Task brief. If a line of the entries below includes the word "stripes", it counts; state the total and nothing further.

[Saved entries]
■ ■ ■ ■ ■ ■ ■
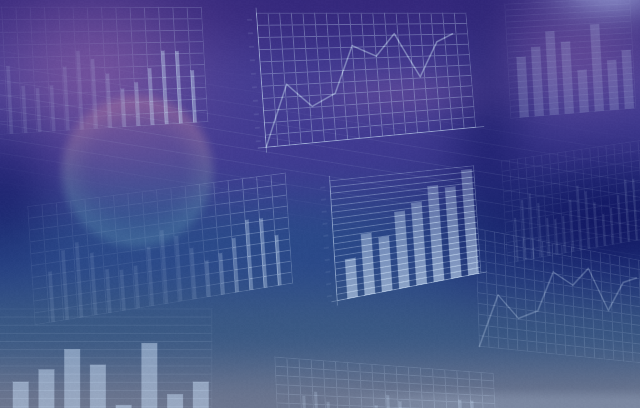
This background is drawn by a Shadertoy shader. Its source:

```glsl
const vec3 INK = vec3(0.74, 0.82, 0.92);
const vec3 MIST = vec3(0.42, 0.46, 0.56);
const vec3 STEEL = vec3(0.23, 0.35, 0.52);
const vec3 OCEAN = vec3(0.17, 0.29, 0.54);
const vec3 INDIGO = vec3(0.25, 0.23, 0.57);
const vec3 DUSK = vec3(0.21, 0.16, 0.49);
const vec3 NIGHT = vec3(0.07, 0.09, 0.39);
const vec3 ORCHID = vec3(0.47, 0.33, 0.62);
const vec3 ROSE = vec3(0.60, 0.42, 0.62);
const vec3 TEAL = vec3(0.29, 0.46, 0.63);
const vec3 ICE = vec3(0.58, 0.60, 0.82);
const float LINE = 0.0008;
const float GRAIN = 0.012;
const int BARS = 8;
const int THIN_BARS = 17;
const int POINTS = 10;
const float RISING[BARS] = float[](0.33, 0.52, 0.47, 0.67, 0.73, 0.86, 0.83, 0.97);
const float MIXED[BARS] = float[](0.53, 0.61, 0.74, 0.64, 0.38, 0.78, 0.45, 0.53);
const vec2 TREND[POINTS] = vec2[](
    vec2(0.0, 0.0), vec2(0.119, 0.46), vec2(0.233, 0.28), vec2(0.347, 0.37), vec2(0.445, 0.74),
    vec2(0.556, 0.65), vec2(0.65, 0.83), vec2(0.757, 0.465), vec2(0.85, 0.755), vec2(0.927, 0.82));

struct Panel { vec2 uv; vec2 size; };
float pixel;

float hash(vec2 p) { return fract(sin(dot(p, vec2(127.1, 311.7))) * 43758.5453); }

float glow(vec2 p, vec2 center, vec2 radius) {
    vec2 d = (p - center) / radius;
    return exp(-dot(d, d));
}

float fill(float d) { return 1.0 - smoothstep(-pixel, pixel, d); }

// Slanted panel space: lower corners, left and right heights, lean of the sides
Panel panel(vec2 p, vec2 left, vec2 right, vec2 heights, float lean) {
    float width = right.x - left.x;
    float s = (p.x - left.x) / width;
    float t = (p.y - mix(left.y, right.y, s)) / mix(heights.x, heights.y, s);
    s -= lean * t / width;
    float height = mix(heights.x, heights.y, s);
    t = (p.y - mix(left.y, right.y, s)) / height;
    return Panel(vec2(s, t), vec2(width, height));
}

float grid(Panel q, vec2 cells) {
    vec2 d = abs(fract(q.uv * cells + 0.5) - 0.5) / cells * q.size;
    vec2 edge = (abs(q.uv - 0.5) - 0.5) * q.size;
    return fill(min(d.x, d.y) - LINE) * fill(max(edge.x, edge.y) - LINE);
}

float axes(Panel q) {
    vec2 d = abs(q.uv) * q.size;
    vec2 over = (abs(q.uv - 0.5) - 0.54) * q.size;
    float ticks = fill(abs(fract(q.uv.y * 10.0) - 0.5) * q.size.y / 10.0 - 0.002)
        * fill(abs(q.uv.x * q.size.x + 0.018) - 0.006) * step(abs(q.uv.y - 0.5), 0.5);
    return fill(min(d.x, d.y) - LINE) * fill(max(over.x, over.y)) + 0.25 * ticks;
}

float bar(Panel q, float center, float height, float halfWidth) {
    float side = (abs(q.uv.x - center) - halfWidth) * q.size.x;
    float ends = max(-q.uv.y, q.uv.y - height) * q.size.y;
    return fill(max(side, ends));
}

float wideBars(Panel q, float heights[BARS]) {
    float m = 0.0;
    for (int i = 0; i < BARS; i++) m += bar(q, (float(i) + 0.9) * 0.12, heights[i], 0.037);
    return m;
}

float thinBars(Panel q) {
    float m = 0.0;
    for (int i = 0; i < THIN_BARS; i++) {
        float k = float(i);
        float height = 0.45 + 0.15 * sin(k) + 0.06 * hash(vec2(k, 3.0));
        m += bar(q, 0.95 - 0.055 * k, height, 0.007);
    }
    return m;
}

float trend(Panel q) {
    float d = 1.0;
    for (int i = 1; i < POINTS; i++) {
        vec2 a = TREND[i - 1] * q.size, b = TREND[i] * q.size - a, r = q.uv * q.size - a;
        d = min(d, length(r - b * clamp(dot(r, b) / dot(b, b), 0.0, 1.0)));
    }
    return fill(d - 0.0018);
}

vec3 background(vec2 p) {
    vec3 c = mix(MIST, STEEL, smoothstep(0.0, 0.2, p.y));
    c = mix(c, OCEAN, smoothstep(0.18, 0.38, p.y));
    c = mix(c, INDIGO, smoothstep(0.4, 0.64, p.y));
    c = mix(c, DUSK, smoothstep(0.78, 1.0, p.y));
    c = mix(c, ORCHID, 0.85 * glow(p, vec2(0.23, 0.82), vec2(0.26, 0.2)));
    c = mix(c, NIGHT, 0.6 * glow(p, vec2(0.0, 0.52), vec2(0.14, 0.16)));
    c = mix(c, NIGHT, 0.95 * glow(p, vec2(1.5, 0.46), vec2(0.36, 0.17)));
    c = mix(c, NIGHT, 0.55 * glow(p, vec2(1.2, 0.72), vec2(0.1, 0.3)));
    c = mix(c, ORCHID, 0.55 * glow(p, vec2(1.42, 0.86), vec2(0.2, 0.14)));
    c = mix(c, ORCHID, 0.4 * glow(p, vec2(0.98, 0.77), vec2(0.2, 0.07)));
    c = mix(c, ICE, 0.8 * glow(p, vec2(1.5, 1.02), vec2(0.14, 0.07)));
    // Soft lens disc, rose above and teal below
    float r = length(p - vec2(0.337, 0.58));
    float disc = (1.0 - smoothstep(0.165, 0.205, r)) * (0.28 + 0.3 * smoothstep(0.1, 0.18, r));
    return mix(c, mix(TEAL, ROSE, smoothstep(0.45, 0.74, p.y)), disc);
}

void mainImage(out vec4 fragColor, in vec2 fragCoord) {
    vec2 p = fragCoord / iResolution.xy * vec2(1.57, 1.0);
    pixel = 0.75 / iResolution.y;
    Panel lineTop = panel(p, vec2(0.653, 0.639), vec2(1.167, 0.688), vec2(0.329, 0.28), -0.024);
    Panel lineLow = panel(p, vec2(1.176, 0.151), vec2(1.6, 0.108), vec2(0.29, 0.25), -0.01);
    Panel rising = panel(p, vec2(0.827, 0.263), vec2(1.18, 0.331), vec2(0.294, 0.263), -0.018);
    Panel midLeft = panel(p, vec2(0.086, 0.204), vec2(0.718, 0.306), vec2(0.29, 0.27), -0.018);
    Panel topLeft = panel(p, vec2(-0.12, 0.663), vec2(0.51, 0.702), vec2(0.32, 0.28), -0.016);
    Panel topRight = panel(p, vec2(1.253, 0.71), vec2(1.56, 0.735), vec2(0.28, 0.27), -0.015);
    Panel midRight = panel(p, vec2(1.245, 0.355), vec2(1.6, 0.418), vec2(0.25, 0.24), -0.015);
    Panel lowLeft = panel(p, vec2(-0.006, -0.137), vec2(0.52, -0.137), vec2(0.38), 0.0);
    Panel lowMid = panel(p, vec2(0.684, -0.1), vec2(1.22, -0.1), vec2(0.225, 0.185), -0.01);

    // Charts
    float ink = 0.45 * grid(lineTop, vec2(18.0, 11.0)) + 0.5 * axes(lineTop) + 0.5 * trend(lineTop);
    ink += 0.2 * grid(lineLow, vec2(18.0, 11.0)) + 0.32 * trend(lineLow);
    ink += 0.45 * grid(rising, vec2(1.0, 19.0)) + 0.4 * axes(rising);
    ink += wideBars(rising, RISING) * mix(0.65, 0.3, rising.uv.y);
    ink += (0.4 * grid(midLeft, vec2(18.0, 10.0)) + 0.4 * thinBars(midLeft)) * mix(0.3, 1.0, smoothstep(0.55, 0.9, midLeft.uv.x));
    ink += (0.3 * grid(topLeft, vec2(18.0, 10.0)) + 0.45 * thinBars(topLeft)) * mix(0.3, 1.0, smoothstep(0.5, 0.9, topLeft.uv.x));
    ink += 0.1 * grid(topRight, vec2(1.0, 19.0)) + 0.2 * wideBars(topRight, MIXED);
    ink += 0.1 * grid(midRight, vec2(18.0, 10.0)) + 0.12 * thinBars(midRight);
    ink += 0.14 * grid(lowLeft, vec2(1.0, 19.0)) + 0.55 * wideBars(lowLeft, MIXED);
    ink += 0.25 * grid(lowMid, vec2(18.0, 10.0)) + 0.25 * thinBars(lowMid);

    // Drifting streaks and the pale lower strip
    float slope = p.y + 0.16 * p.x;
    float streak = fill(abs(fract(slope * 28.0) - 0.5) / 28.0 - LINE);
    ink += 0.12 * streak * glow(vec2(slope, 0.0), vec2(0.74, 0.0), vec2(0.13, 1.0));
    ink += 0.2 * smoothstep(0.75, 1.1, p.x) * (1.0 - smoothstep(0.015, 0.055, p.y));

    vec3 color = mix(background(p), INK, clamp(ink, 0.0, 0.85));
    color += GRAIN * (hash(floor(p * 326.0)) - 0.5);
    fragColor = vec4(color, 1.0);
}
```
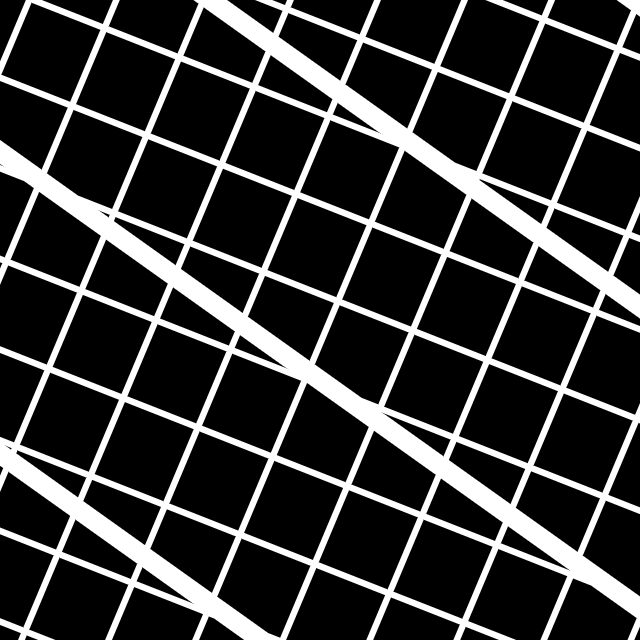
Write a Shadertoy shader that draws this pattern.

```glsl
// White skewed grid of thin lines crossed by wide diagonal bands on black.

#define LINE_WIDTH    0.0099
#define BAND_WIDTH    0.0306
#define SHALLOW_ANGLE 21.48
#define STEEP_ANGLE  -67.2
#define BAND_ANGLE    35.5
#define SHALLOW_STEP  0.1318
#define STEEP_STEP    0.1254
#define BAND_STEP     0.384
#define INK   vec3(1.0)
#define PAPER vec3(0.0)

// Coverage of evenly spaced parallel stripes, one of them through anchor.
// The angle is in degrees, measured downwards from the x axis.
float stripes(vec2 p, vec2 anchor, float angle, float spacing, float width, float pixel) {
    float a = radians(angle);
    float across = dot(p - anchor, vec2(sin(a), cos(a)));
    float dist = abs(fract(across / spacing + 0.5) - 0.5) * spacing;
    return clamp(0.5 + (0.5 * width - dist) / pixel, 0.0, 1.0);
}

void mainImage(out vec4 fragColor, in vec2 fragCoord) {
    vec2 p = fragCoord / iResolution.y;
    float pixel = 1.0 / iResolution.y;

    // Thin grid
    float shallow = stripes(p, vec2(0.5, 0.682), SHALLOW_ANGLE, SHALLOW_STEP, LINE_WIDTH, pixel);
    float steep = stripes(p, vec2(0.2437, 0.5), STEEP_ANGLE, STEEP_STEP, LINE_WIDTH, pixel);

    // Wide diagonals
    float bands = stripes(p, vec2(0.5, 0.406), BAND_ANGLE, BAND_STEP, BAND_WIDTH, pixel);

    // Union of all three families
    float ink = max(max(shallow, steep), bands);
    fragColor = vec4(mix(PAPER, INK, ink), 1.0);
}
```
■ ■ ■ ■ ■ ■ ■
The answer. 5